Demystifying long words for better results
One of the wittier but less visible memes on Facebook reads, “I copy long words from the internet so that I can look photosynthetic.” That’s a very worthwhile topic for this week’s column.
I spent a large part of this week unpacking the various meanings of a single word, and the application and implications of that word in economic terms.
The word is one of the national touchstones, one that you probably see a couple of times a month. It is inevitably used in the context of a national priority.
As I began to set out the understanding of the word, I realised that although I have used it fairly regularly, I did not fully understand it myself. The context of its use, the topic which surrounded it gave it meaning. Now that I have ‘unpacked’ it, I better understand the need entailed in its concept.
The sketchy understanding of the word has been a loss to myself.
I wonder what the impact will be if the work I have done to make it understandable pans out, and stakeholders and the various public begin to understand why it is important.
Catchphrases and jargon are important in the scheme of communication. In most communication there is a limited window to get the necessary points across. If a concept packages five or six points, and has to be explained in a meeting, for instance, that will be a drag on the meeting, and those points will probably get lost among the knowledge that is imparted during the entire meeting. One word or catchphrase can solve the problem.
Unfortunately, the same terminology is often used in different contexts, so the waters become muddied. The word ‘sustainability’ is a good example of this. There are different ways of perceiving economic sustainability and natural sustainability, for instance.
So an economist and a biologist hearing that word at the same time may have different ways of interpreting it, and their expected outputs as a result of the interpretation of that word may lead to very different goals and actions. The economist may for instance, see nature as a resource to be used maximally, while the biologist may see nature as an object that should be used very sparingly.
A clash of goals and objectives is obviously extremely counterproductive, so a common understanding has to be achieved within the context of the project.
This means that time has to be given to the concept before it is used.

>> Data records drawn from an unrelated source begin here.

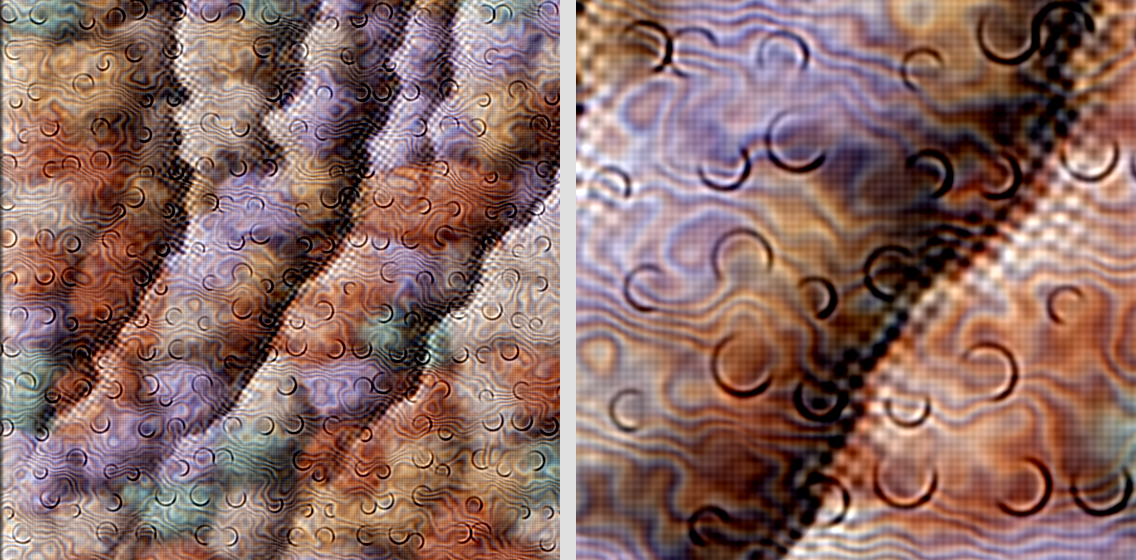
Left: the whole. Right: its middle third, enlarged.
Reproduce this pattern procedurally as a three.js fragment shader.

```glsl
// Embossed iridescent scales: slanted folds, soft colour patches and rows of small rings.
varying vec2 vUv;

const vec3 CREAM = vec3(0.92, 0.89, 0.87);
const vec3 LAVENDER = vec3(0.60, 0.51, 0.65);
const vec3 RUST = vec3(0.60, 0.30, 0.20);
const vec3 TAN = vec3(0.69, 0.52, 0.37);
const vec3 TEAL = vec3(0.48, 0.56, 0.53);
const vec3 STONE = vec3(0.68, 0.59, 0.55);
const vec2 RING_GRID = vec2(18.0, 15.0);
const vec2 PATCH_GRID = vec2(7.5, 8.5);

vec2 hash2(vec2 p) {
  vec2 q = vec2(dot(p, vec2(127.1, 311.7)), dot(p, vec2(269.5, 183.3)));
  return fract(sin(q) * 43758.5);
}

float gradientNoise(vec2 p) {
  vec2 i = floor(p), f = fract(p);
  vec2 u = f * f * f * (f * (f * 6.0 - 15.0) + 10.0);
  vec2 e = vec2(0.0, 1.0);
  float a = dot(hash2(i) * 2.0 - 1.0, f);
  float b = dot(hash2(i + e.yx) * 2.0 - 1.0, f - e.yx);
  float c = dot(hash2(i + e.xy) * 2.0 - 1.0, f - e.xy);
  float d = dot(hash2(i + e.yy) * 2.0 - 1.0, f - e.yy);
  return mix(mix(a, b, u.x), mix(c, d, u.x), u.y);
}

float bell(float x, float width) {
  return exp(-x * x / (width * width));
}

// x: dark slope left and bright slope right of a crease, y: closeness to it
vec2 crease(float d, float strength) {
  float dark = -0.68 * exp(min(d, 0.0) / 0.06);
  float light = 0.52 * exp(-max(d, 0.0) / 0.08);
  return vec2(mix(dark, light, smoothstep(-0.012, 0.012, d)), bell(d, 0.032)) * strength;
}

// Three long slanted folds, and two short ones near the top
vec2 folds(vec2 p) {
  float wobble = 0.07 * gradientNoise(p * 8.0) + 0.03 * gradientNoise(p * 21.0);
  vec2 sum = vec2(0.0);
  float lower = mix(0.3, 1.0, smoothstep(0.12, 0.36, p.y));
  for (int k = 0; k < 3; k++) {
    float n = float(k);
    float x = 0.27 + 0.285 * n + 0.74 * (p.y - 0.48);
    x -= (0.74 - 0.30 * n) * max(p.y - 0.55, 0.0);
    sum += crease(p.x - x + wobble, lower);
  }
  float upper = smoothstep(0.58, 0.76, p.y);
  for (int k = 0; k < 2; k++) {
    float x = 0.49 + 0.28 * float(k) + 0.26 * (p.y - 0.74);
    sum += crease(p.x - x + wobble, 0.8 * upper);
  }
  return sum;
}

vec3 patchColour(float pick) {
  vec3 c = mix(LAVENDER, RUST, step(0.22, pick));
  c = mix(c, TAN, step(0.48, pick));
  c = mix(c, TEAL, step(0.68, pick));
  return mix(c, STONE, step(0.82, pick));
}

// Blended coloured bulges; alpha holds their shading
vec4 patches(vec2 p) {
  vec2 q = p * PATCH_GRID, cell = floor(q);
  vec4 sum = vec4(0.0);
  float total = 0.0;
  for (int j = -1; j <= 1; j++) {
    for (int i = -1; i <= 1; i++) {
      vec2 id = cell + vec2(float(i), float(j));
      vec2 r = q - id - 0.15 - 0.7 * hash2(id);
      float w = exp(-9.0 * dot(r, r));
      float bulge = 0.08 - 0.40 * r.x + 0.22 * r.y - 0.55 * dot(r, r);
      sum += w * vec4(patchColour(hash2(id + 37.0).x), bulge);
      total += w;
    }
  }
  return sum / total;
}

// One raised ring, partly open, lit from the upper left
float ringRelief(vec2 r, float radius, float turn) {
  float d = length(r);
  vec2 n = r / max(d, 0.0001);
  float arc = smoothstep(-0.85, 0.1, dot(n, vec2(cos(turn), sin(turn))));
  float lit = 0.7 + 0.3 * dot(n, vec2(0.7, -0.7));
  float rim = 0.32 * bell(d - radius + 0.0040, 0.0021) - 0.55 * bell(d - radius, 0.0021);
  rim += 0.18 * bell(d - radius - 0.0042, 0.0022);
  return rim * arc * lit - 0.06 * smoothstep(radius, radius * 0.6, d);
}

float rings(vec2 p) {
  vec2 cell = floor(p * RING_GRID);
  float sum = 0.0;
  for (int j = -1; j <= 1; j++) {
    for (int i = -1; i <= 1; i++) {
      vec2 id = cell + vec2(float(i), float(j));
      vec2 h = hash2(id + 11.0), g = hash2(id + 71.0);
      vec2 centre = (id + 0.5 + (h - 0.5) * vec2(0.7, 0.5)) / RING_GRID;
      sum += step(g.x, 0.85) * ringRelief(p - centre, mix(0.010, 0.018, h.y), 6.283 * g.y);
    }
  }
  return sum;
}

// Broken wavy streaks with colour fringes, speckle and weave
vec3 grain(vec2 p) {
  float level = gradientNoise(p * vec2(13.0, 17.0)) + 0.3 * gradientNoise(p * 38.0);
  float phase = 30.0 * level + 300.0 * (p.y + 0.25 * p.x);
  float strength = 0.09 + 0.16 * gradientNoise(p * 24.0 + 9.0);
  vec3 lines = sin(phase + vec3(0.0, 0.6, 1.3));
  float speckle = gradientNoise(p * vec2(95.0, 120.0) + 3.0 * level);
  float weave = sin(700.0 * (p.x + p.y)) * sin(700.0 * (p.x - p.y));
  return strength * lines + 0.20 * speckle + 0.04 * weave;
}

void main() {
  vec2 p = vUv;
  vec2 warp = vec2(gradientNoise(p * 11.0), gradientNoise(p * 11.0 + 40.0));
  vec4 patchMix = patches(p + 0.04 * warp);
  vec2 fold = folds(p);

  // Broad light: folds, bulges and the pale left margin
  float shade = fold.x + patchMix.a + 0.55 * exp(-p.x / 0.07) - 0.03;
  float row = fract(p.y * RING_GRID.y + 1.2 * gradientNoise(p * vec2(9.0, 5.0)));
  shade += 0.06 * sin(6.283 * row);
  vec3 colour = patchMix.rgb * exp(min(shade, 0.0) * vec3(2.0, 2.5, 2.5));
  colour = mix(colour, CREAM, clamp(shade * 1.25, 0.0, 0.9));

  // Fine relief: rings, grain, and checked ripples along creases
  float ripple = sin(365.0 * p.x + 60.0 * p.y) * sin(365.0 * p.y - 60.0 * p.x);
  colour += rings(p) + grain(p) + 0.28 * ripple * fold.y;
  colour *= mix(0.4, 1.0, smoothstep(0.0, 0.009, p.x));
  gl_FragColor = vec4(clamp(colour, 0.0, 1.0), 1.0);
}
```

It has to be defined, it’s outputs have to be understood, and behaviour that leads to those outputs has to be clarified.
Consider that in the context of values-driven systems of corporate philosophy. ‘Namibian’ and ‘innovative’ are two of the most common values that have emerged, across many values systems.
Both can have widely differing interpretations and results in the context of the entity. If the system decentralises responsibility and decision making, and tries to achieve a uniform result, through the values system then everything has to be understood by all concerned.
There are several steps that need to be followed: Firstly, the organisation has to define the word for itself in simple language. The longer the words in the definition, the less effective it will be.
Secondly, the expected results need to be stated very clearly. For instance, ‘Namibian’ could entail a shift in shareholding, an approach to a business model, a marketing footprint, a supplier strategy or a combination of these.
The concept, the definition, must have an operational effect and a bottom line for it to be valuable enough to give time to it.
Thirdly, sample behaviour and decision patterns need to be defined. These should act as guidelines, not as a mould. The guidelines should give staff confidence that their decisions and behaviour will be accepted.
Finally, training will be needed to impart the necessary understanding. This training should be repeated regularly with sporadic reinforcement as well. The long words and catchphrases are important, but without results-oriented management, they should not be used.